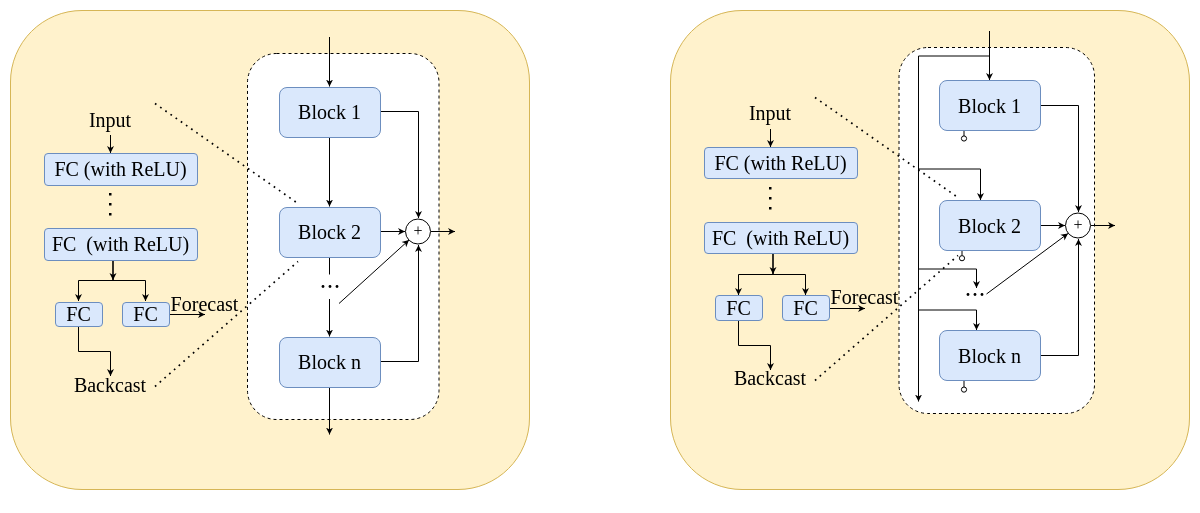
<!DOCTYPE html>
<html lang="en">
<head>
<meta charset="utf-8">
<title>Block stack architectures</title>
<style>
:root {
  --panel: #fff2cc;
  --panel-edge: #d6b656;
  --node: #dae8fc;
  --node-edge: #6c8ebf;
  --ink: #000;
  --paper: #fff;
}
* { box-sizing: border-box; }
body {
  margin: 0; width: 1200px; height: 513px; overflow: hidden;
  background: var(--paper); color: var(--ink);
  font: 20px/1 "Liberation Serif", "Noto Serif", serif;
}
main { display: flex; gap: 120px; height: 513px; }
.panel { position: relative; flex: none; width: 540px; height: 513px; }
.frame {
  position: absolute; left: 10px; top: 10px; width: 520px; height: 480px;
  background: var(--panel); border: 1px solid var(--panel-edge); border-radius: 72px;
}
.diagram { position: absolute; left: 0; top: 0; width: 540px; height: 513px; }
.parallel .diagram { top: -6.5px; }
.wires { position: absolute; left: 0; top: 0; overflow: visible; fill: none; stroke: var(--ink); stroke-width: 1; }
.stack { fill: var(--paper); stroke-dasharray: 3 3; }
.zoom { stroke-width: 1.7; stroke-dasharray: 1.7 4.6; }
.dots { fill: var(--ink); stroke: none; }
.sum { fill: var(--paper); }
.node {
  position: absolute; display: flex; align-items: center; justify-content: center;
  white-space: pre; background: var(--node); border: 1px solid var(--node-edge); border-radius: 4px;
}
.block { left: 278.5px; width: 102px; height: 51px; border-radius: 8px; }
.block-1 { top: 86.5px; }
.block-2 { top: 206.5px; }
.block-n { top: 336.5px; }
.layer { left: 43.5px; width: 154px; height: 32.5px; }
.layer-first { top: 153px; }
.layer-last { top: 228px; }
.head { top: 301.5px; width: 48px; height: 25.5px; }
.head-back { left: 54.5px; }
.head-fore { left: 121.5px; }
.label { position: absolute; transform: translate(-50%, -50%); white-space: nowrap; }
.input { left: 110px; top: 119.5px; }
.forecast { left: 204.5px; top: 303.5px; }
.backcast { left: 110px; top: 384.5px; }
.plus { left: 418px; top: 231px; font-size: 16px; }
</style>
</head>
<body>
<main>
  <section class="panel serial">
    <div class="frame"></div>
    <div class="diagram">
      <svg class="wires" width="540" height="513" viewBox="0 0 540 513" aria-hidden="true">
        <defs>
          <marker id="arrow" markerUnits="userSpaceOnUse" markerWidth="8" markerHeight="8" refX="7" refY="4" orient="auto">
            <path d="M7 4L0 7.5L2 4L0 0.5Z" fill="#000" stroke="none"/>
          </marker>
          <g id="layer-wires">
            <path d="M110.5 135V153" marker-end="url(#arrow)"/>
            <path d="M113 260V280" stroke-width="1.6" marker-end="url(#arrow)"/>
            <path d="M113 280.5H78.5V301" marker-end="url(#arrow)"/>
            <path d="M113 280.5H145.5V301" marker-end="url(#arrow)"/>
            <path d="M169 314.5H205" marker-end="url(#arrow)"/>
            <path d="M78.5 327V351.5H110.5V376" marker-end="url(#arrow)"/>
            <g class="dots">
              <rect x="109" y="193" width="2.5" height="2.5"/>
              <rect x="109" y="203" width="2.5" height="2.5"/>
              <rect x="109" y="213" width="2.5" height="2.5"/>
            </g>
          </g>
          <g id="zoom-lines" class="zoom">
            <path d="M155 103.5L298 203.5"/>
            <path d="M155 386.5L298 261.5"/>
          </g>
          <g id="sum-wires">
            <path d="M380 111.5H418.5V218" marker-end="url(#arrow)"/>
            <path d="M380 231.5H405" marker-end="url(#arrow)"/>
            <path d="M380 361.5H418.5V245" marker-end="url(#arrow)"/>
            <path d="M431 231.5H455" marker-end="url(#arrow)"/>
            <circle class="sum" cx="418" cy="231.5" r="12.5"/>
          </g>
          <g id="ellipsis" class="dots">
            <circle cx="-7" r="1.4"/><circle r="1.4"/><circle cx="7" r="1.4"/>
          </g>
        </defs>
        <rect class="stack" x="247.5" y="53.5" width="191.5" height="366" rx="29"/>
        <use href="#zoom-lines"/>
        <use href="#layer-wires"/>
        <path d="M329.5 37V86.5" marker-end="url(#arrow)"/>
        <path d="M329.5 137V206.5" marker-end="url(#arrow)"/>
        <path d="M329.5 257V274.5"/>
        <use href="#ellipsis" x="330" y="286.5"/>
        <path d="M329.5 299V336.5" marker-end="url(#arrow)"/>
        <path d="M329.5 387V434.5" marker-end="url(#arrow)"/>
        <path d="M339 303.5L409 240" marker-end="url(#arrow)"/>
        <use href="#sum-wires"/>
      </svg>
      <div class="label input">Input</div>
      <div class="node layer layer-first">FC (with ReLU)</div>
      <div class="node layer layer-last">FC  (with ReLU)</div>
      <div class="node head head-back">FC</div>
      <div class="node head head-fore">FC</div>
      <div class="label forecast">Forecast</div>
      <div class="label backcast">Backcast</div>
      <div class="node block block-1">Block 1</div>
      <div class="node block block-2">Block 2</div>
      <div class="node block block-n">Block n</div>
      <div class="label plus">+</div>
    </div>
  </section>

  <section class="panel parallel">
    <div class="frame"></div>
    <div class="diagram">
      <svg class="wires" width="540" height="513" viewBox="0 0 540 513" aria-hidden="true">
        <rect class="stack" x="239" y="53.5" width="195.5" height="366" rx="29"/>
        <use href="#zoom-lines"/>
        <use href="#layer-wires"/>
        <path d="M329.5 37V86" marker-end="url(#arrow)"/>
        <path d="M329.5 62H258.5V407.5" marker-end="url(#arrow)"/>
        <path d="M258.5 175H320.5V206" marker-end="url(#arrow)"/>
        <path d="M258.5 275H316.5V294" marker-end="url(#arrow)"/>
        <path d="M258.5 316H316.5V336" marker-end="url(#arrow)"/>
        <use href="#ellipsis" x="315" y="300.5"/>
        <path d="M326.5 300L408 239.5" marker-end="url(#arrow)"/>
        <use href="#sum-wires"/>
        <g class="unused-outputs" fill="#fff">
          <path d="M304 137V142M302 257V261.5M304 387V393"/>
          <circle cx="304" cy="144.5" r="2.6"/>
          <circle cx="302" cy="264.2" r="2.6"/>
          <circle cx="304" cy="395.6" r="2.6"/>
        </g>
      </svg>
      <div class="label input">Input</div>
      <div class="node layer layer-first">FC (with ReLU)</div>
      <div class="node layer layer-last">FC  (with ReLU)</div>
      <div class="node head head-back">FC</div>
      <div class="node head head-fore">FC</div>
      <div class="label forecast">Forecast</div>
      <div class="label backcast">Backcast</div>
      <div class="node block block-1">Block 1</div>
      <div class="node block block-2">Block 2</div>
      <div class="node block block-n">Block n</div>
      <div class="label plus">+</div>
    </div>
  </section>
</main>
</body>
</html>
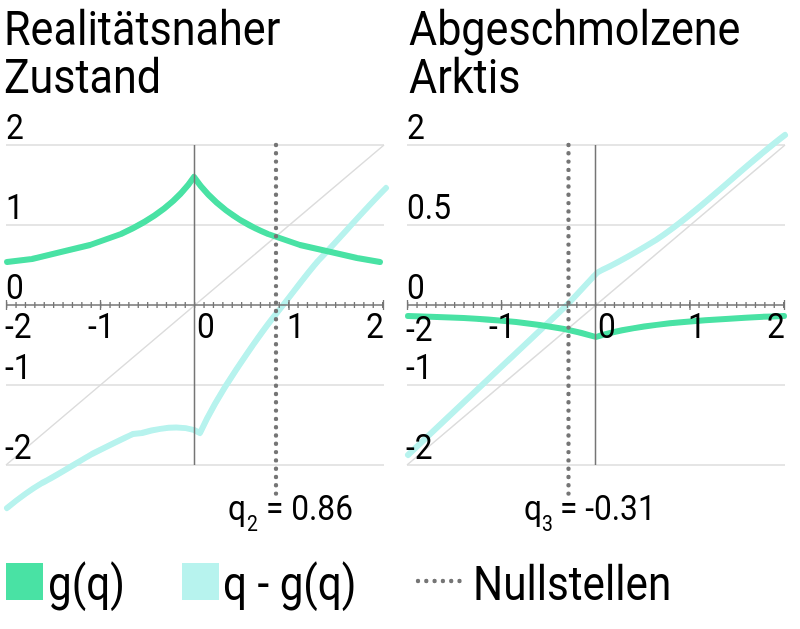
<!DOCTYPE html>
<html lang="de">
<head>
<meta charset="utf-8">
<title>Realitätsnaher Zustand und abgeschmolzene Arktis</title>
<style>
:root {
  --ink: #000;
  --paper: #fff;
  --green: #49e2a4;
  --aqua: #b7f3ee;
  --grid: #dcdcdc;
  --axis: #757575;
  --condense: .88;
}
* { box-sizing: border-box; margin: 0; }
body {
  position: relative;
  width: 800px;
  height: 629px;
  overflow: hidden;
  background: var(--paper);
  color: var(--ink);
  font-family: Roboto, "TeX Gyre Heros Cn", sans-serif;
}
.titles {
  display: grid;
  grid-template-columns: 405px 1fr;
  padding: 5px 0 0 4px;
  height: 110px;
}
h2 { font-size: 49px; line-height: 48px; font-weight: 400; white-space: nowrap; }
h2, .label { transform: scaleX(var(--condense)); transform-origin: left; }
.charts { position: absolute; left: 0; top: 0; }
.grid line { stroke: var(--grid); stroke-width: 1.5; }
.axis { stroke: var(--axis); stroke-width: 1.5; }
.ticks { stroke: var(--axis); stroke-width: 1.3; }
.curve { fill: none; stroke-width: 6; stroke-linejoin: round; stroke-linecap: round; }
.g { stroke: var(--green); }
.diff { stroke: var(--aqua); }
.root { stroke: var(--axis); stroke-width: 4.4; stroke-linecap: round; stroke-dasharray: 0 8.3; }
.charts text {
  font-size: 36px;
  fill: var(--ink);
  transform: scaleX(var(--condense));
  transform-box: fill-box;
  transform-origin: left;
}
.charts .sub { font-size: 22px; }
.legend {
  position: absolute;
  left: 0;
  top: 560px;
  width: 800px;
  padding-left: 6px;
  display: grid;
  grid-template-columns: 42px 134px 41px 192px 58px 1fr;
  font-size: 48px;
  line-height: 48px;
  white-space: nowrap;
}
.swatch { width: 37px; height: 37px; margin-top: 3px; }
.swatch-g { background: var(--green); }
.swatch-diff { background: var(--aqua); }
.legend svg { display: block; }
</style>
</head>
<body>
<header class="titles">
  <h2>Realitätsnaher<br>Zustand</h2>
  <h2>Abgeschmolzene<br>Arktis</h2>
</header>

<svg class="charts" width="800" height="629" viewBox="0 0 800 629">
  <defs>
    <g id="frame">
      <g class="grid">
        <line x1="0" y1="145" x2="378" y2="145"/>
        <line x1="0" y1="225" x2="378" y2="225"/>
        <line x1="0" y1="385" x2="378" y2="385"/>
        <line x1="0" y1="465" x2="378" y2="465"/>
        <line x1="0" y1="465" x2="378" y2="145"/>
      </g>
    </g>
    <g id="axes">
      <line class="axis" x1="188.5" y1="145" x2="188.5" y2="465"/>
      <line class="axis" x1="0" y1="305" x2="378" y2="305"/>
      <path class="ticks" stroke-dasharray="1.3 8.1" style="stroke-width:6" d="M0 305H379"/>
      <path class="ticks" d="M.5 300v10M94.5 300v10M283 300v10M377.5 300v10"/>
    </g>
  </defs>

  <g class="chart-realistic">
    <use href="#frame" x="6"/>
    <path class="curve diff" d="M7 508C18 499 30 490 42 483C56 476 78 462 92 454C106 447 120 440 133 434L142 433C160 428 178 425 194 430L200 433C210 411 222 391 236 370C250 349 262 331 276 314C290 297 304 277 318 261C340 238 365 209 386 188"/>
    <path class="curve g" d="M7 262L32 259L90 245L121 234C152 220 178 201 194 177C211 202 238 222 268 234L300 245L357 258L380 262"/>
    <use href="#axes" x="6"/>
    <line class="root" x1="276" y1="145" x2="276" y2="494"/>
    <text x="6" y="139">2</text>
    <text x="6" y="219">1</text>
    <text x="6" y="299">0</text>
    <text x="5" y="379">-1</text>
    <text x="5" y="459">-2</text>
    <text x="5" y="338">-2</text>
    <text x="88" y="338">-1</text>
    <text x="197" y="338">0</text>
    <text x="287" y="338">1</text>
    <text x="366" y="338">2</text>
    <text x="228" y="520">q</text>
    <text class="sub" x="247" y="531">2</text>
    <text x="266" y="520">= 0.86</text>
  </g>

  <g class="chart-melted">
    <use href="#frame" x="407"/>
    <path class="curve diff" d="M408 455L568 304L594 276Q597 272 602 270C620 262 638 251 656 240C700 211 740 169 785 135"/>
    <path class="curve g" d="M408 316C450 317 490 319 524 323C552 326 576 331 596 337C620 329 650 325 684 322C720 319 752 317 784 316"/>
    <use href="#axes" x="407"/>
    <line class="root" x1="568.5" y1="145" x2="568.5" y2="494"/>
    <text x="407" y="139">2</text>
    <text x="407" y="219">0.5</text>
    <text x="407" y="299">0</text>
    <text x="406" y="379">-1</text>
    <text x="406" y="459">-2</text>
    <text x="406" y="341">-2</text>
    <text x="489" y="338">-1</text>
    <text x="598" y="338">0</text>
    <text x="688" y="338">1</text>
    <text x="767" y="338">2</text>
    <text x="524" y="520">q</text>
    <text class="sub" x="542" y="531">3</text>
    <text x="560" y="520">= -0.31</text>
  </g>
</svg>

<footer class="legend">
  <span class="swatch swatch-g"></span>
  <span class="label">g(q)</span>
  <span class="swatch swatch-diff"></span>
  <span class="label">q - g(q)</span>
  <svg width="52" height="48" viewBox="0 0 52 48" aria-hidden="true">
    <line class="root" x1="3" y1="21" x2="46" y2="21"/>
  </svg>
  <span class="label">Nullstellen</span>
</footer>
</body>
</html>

#### [Description of the task]
Which lines above hold the string "layer"? Copy every one of them.

#### [Solution for this task]
.layer { left: 43.5px; width: 154px; height: 32.5px; }
.layer-first { top: 153px; }
.layer-last { top: 228px; }
          <g id="layer-wires">
        <use href="#layer-wires"/>
      <div class="node layer layer-first">FC (with ReLU)</div>
      <div class="node layer layer-last">FC  (with ReLU)</div>
        <use href="#layer-wires"/>
      <div class="node layer layer-first">FC (with ReLU)</div>
      <div class="node layer layer-last">FC  (with ReLU)</div>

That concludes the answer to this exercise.